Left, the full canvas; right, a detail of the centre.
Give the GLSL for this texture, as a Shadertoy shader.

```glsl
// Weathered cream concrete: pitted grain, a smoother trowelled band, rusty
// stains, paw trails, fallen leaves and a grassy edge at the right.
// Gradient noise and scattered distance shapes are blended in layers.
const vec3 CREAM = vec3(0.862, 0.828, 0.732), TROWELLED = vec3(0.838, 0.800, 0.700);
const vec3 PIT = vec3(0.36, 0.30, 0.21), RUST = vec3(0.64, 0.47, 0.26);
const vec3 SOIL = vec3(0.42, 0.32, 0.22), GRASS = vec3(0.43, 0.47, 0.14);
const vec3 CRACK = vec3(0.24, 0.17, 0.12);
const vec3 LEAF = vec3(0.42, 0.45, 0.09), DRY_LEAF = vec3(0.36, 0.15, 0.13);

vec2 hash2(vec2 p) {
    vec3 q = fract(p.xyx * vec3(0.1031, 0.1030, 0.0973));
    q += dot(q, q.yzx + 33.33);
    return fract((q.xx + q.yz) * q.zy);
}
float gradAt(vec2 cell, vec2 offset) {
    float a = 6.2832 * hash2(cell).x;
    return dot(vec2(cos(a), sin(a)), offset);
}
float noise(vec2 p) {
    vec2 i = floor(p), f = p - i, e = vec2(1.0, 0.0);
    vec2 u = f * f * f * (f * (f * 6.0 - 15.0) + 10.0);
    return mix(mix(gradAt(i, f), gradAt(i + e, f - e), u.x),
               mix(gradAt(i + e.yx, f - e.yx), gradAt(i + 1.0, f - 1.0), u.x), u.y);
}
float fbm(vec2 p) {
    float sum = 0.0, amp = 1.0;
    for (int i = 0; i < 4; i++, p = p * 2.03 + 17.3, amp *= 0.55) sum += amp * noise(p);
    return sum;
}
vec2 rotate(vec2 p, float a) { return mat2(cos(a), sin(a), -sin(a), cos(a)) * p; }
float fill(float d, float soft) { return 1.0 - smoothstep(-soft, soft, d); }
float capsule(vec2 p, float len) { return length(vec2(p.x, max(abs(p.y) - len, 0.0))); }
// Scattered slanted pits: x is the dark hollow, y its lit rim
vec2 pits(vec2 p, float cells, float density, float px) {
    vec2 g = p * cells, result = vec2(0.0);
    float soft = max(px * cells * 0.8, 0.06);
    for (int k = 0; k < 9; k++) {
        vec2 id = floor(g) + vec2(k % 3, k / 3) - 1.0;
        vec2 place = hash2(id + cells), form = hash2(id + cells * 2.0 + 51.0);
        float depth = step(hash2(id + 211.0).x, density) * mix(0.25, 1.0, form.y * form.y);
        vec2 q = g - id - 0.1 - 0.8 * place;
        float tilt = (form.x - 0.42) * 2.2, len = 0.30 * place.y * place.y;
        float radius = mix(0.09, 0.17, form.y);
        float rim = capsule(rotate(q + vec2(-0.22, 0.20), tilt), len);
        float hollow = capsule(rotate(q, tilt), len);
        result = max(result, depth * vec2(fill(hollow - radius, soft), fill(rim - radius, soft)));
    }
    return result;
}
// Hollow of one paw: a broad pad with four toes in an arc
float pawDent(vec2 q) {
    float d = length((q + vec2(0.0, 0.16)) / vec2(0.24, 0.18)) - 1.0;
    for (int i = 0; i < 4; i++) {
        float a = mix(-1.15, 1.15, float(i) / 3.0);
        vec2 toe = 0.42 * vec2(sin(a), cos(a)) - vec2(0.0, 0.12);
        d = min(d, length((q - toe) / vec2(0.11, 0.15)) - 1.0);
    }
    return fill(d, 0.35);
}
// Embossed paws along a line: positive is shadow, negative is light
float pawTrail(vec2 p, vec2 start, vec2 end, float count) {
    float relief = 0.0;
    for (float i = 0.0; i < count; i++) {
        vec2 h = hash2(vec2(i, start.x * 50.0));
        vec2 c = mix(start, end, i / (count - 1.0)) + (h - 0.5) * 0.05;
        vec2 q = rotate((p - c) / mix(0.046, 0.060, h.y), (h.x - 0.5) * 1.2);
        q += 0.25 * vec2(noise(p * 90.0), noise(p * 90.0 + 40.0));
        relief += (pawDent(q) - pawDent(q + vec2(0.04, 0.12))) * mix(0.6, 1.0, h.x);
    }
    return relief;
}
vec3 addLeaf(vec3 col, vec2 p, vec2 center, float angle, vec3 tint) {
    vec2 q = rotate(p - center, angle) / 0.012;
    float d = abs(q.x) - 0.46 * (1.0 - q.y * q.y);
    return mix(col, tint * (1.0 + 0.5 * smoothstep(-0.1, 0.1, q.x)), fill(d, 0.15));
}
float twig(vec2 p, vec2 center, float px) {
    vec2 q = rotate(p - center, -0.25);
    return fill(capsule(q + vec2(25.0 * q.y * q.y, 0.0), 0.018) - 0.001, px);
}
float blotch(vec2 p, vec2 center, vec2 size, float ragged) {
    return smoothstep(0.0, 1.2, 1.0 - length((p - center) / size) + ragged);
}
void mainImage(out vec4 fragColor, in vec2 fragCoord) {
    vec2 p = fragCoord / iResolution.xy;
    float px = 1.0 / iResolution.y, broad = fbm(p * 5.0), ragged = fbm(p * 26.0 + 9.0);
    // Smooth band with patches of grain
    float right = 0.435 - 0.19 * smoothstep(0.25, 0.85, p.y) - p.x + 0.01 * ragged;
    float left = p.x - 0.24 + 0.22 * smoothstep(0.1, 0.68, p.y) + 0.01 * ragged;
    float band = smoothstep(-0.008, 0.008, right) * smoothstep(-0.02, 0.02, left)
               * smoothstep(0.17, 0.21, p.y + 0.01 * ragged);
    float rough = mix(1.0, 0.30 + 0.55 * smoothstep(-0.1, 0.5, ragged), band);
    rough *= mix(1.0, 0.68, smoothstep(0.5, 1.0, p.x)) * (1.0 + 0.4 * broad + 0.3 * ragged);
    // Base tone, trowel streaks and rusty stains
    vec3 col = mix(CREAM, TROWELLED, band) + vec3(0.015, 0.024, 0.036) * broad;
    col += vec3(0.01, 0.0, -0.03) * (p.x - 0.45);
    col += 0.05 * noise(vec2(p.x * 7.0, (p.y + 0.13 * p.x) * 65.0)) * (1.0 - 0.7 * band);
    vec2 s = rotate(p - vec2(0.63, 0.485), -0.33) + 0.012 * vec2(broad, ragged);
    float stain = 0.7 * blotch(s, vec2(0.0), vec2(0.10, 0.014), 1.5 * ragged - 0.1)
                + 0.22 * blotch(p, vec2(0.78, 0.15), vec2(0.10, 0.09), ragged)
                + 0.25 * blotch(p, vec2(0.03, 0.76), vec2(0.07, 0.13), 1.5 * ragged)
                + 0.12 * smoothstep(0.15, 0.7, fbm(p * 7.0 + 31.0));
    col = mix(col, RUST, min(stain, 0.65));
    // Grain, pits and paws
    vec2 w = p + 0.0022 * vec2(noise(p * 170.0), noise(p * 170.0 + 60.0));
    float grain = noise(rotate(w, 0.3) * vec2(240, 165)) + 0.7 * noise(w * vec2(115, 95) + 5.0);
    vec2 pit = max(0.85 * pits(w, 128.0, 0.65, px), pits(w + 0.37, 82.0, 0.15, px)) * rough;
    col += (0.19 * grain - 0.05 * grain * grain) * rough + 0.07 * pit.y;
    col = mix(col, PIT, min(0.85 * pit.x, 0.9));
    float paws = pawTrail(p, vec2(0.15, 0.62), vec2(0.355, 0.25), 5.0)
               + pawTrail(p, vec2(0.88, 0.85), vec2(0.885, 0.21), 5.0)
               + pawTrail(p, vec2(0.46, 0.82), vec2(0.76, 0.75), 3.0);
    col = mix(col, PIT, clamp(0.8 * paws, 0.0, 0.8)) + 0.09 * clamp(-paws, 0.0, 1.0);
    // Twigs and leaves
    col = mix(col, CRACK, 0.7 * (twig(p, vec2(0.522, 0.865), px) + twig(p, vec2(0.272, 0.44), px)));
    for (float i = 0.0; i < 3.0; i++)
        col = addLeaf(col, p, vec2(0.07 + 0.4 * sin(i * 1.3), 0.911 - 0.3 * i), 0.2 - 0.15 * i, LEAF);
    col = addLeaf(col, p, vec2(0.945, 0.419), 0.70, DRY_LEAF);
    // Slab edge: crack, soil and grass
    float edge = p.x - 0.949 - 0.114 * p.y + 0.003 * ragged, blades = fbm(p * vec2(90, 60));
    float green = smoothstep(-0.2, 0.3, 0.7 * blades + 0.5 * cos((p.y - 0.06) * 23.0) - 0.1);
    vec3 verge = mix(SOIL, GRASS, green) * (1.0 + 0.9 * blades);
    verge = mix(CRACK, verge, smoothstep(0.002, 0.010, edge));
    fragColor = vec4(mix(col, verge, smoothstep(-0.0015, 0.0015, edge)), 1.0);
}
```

### Task
Task for the records above: copy every line in which the word "cells" occurs.

### Answer below
vec2 pits(vec2 p, float cells, float density, float px) {
    vec2 g = p * cells, result = vec2(0.0);
    float soft = max(px * cells * 0.8, 0.06);
        vec2 place = hash2(id + cells), form = hash2(id + cells * 2.0 + 51.0);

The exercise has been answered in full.